Work instructions
In the entries below, find every line with the string "sizing" and copy it.

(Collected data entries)
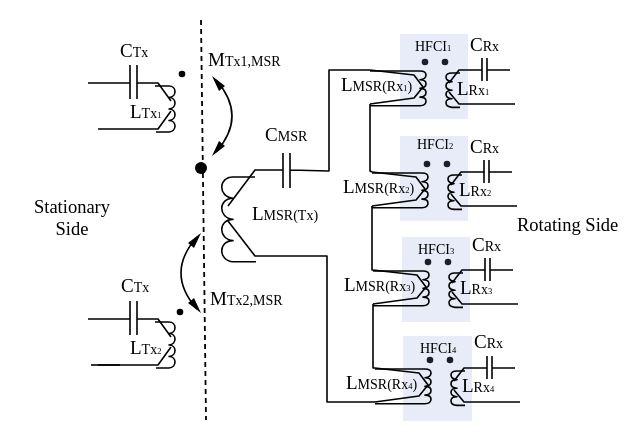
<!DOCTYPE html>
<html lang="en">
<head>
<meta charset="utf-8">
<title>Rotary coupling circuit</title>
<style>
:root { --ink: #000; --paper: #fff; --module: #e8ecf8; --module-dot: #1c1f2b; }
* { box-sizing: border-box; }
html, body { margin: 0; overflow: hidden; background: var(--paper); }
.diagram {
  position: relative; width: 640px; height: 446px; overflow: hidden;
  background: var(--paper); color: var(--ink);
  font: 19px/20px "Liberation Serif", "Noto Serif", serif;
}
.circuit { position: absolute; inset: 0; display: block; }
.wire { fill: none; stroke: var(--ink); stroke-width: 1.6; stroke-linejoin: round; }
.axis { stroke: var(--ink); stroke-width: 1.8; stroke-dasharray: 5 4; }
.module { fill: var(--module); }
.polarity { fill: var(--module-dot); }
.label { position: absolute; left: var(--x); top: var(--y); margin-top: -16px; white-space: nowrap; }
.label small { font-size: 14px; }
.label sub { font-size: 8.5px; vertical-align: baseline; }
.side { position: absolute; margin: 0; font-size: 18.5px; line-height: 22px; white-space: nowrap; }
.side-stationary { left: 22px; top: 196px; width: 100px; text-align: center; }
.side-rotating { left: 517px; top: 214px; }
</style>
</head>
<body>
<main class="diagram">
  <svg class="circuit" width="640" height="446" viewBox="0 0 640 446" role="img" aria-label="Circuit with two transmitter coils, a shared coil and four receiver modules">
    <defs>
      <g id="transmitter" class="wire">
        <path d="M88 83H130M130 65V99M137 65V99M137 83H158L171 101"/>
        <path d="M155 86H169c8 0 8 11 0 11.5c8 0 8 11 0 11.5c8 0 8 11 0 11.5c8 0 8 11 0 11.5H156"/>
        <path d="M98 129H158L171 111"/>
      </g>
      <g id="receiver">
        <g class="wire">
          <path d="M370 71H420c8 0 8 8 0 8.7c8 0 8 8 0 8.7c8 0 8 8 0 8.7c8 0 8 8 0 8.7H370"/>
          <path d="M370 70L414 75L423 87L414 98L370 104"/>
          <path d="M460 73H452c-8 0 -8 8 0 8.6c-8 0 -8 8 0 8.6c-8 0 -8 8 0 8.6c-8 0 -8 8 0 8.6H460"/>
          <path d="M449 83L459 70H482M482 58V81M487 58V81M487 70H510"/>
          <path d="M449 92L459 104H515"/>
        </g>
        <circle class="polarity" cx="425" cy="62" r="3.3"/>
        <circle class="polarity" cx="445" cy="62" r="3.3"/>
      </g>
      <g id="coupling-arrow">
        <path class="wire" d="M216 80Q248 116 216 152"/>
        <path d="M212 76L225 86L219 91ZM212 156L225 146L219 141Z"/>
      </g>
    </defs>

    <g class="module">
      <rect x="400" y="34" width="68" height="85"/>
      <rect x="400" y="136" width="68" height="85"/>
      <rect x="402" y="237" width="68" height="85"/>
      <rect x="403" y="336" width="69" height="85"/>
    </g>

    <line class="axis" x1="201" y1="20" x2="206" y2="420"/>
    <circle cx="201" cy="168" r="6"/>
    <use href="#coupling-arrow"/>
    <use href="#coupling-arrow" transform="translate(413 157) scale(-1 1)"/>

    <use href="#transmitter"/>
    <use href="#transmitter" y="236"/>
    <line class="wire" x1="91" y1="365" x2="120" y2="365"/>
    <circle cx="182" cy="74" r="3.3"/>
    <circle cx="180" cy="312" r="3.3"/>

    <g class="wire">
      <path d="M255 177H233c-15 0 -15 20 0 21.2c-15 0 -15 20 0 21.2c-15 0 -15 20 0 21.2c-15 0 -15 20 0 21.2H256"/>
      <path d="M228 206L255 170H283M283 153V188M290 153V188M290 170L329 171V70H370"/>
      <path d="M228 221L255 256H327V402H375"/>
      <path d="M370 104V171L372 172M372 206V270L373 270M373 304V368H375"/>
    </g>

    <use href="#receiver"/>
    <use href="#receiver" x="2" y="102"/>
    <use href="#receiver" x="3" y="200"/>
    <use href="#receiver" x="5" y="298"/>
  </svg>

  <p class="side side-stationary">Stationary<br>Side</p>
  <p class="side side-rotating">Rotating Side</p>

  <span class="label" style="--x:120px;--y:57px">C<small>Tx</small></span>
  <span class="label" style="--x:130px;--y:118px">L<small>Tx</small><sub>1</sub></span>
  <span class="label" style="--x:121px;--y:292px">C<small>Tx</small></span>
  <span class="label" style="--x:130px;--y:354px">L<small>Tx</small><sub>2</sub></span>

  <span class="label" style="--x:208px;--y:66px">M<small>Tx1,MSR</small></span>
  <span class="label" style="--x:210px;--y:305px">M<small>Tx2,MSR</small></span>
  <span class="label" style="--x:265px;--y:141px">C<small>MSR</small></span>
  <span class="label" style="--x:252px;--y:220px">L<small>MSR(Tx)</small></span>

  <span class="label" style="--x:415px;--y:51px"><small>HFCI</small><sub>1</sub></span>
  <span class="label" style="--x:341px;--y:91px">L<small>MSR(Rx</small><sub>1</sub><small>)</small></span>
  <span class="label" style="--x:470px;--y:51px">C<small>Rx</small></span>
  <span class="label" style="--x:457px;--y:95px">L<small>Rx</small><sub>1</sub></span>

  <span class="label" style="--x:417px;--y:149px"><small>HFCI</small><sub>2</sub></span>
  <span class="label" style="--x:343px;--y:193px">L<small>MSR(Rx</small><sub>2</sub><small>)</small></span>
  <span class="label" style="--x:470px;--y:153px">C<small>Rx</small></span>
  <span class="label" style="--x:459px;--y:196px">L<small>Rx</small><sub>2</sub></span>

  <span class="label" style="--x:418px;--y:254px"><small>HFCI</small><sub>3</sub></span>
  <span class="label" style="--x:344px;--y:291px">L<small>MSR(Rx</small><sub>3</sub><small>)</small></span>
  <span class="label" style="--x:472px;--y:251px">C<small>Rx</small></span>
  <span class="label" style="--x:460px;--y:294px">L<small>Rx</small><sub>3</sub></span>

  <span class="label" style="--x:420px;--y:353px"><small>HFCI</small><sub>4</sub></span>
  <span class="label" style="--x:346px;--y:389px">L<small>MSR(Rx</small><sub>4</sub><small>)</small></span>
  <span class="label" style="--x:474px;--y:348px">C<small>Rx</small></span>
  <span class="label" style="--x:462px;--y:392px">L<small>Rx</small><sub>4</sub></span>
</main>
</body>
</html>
---
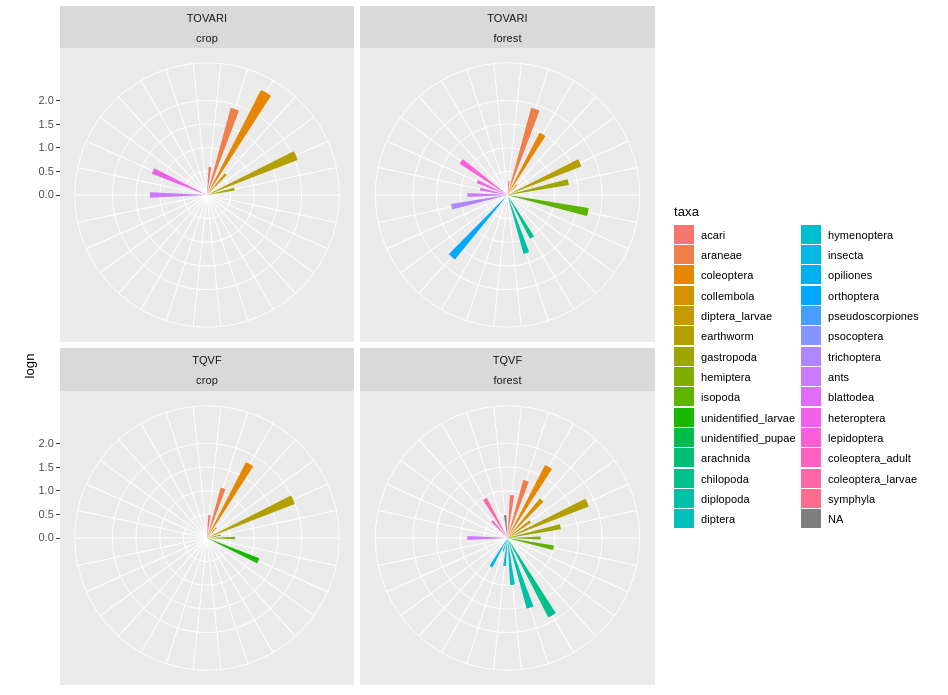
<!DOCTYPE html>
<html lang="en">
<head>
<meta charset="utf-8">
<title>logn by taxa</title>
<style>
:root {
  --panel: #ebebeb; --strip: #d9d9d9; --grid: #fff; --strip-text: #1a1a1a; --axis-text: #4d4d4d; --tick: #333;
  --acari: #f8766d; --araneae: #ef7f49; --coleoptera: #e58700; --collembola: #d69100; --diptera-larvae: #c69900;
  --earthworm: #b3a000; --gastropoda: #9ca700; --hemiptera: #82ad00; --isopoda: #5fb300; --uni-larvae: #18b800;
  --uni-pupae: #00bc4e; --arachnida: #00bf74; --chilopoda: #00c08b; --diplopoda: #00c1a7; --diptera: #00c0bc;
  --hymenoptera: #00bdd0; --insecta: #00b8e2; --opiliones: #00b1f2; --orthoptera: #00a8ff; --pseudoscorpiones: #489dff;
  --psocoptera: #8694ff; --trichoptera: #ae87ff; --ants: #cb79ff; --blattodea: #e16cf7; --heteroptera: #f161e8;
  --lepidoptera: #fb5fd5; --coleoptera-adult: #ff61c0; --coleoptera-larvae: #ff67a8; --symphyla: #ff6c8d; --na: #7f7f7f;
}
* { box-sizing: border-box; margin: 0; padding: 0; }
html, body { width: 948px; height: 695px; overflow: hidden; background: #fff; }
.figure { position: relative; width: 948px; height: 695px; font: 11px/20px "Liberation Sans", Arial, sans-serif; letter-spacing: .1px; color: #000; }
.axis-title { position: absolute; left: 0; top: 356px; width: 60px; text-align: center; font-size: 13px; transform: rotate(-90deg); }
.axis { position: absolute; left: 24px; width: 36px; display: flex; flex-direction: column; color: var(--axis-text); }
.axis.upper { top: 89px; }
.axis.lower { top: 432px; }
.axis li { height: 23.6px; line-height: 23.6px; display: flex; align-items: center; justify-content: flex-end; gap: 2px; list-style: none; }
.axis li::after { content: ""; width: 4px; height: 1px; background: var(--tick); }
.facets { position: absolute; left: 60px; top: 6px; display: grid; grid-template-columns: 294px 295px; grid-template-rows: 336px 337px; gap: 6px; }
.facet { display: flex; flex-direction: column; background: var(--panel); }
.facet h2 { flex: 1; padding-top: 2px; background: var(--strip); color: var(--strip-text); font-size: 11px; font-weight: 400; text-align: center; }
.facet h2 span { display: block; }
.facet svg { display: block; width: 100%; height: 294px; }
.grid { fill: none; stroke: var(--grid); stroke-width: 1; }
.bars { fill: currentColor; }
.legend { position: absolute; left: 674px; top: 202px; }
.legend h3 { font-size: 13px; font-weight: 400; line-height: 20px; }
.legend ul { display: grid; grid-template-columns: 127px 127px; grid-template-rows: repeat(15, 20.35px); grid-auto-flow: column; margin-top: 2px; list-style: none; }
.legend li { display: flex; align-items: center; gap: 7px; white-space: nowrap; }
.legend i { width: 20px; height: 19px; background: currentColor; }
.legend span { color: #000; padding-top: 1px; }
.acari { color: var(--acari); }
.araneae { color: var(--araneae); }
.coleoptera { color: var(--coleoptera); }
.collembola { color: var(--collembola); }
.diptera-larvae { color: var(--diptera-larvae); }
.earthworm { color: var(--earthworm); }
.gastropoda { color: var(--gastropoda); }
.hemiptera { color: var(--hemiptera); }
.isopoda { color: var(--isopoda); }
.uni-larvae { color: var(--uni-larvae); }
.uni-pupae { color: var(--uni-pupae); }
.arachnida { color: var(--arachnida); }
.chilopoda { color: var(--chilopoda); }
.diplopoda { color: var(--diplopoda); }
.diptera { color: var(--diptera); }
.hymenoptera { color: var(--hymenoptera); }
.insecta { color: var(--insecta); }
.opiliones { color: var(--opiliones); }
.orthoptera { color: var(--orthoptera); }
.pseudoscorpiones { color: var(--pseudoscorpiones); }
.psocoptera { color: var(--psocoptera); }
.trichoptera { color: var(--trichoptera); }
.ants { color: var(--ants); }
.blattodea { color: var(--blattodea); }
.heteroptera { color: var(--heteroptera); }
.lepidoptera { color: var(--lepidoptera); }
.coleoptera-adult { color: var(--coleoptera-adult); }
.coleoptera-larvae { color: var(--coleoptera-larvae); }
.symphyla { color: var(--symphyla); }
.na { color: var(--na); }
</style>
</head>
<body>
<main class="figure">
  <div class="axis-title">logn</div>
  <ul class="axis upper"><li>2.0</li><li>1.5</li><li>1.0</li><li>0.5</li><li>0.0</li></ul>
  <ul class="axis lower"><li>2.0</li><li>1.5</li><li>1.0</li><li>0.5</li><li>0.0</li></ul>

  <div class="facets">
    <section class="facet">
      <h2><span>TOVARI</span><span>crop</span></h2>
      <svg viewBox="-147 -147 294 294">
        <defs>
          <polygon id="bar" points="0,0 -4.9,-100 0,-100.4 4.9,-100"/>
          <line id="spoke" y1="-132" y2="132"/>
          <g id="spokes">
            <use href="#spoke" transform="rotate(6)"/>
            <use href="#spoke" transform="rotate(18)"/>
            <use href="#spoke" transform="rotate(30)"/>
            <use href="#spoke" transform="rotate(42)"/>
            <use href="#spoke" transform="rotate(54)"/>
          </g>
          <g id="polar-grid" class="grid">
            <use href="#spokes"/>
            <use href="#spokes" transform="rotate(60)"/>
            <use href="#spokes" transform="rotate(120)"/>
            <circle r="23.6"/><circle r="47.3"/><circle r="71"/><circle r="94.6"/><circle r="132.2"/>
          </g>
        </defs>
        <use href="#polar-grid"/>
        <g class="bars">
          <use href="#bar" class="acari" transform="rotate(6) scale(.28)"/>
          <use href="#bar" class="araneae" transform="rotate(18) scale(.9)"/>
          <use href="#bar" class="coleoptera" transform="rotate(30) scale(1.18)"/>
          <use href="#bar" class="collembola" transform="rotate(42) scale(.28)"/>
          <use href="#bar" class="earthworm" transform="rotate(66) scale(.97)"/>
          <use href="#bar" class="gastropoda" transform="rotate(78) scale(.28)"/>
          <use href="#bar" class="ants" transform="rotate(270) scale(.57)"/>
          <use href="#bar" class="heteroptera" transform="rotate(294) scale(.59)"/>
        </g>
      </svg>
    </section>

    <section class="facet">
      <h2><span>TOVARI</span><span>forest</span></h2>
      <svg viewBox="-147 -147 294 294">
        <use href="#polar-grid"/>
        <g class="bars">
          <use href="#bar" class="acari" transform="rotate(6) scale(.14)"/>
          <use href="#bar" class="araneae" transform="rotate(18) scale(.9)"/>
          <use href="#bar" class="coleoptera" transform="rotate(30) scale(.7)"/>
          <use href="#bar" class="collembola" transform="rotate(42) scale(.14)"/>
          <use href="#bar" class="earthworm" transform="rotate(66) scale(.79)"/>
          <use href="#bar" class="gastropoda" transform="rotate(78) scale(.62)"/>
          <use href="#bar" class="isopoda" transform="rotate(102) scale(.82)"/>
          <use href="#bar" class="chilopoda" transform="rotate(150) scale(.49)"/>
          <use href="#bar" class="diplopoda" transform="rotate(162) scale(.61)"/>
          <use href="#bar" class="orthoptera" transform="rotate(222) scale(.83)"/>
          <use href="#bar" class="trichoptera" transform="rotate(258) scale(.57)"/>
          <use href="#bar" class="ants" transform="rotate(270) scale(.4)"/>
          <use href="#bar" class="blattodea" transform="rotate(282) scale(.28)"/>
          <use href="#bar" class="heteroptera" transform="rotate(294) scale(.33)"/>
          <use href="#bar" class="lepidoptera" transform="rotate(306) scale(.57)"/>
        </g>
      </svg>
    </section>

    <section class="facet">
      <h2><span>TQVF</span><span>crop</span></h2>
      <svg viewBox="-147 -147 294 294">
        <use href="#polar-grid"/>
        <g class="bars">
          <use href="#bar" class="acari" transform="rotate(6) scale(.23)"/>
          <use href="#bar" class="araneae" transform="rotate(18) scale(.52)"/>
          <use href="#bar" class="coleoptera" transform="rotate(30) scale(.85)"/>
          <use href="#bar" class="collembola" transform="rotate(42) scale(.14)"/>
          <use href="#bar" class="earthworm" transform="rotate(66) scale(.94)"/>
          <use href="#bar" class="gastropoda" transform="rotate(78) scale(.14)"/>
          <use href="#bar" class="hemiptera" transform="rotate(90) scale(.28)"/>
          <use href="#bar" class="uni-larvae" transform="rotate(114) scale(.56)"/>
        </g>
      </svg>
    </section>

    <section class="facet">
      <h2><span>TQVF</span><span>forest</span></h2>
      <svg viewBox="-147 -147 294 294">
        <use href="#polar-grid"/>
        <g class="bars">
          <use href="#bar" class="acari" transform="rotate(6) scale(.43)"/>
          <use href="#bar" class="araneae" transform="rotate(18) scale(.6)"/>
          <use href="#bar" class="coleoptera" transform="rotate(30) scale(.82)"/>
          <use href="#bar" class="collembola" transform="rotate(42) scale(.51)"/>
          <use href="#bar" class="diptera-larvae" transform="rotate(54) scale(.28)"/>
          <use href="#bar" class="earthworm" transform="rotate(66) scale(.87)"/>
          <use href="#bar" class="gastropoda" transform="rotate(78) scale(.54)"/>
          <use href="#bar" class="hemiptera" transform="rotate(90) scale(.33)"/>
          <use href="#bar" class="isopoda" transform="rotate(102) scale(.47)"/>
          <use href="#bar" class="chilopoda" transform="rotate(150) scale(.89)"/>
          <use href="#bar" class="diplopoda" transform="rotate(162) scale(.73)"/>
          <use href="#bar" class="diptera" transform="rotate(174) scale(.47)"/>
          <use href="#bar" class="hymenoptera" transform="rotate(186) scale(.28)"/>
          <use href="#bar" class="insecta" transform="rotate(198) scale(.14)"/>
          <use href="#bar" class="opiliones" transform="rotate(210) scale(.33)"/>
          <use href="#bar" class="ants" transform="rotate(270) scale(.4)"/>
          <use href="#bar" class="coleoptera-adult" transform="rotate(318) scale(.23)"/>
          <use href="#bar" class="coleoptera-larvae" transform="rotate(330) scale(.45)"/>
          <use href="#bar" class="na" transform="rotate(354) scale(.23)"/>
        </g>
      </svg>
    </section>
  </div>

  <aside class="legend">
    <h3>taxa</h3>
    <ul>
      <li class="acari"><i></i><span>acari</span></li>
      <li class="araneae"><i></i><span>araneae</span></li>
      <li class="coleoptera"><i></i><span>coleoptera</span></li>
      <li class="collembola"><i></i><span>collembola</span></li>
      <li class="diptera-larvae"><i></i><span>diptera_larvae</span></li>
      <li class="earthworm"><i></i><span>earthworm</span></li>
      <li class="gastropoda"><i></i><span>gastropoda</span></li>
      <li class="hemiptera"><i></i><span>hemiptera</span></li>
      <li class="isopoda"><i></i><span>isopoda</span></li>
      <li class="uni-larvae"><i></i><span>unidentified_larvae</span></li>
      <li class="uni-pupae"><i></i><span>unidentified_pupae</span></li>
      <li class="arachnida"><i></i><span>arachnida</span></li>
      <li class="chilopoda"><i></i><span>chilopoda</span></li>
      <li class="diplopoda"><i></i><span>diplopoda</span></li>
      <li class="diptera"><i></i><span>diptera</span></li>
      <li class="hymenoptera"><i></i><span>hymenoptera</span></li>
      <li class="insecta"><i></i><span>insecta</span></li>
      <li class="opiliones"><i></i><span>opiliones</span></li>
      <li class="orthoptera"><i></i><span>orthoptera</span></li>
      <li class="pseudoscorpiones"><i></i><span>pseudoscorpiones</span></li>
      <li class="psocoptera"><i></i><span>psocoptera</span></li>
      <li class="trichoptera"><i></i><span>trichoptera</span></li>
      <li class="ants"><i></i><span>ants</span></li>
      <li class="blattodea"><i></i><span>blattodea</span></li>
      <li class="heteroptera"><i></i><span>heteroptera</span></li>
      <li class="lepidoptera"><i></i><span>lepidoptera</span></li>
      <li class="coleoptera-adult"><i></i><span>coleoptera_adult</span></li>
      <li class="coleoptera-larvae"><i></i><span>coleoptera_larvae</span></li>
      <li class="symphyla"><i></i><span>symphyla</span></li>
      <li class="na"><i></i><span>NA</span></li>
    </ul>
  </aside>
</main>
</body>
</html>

Task answer
* { box-sizing: border-box; }
* { box-sizing: border-box; margin: 0; padding: 0; }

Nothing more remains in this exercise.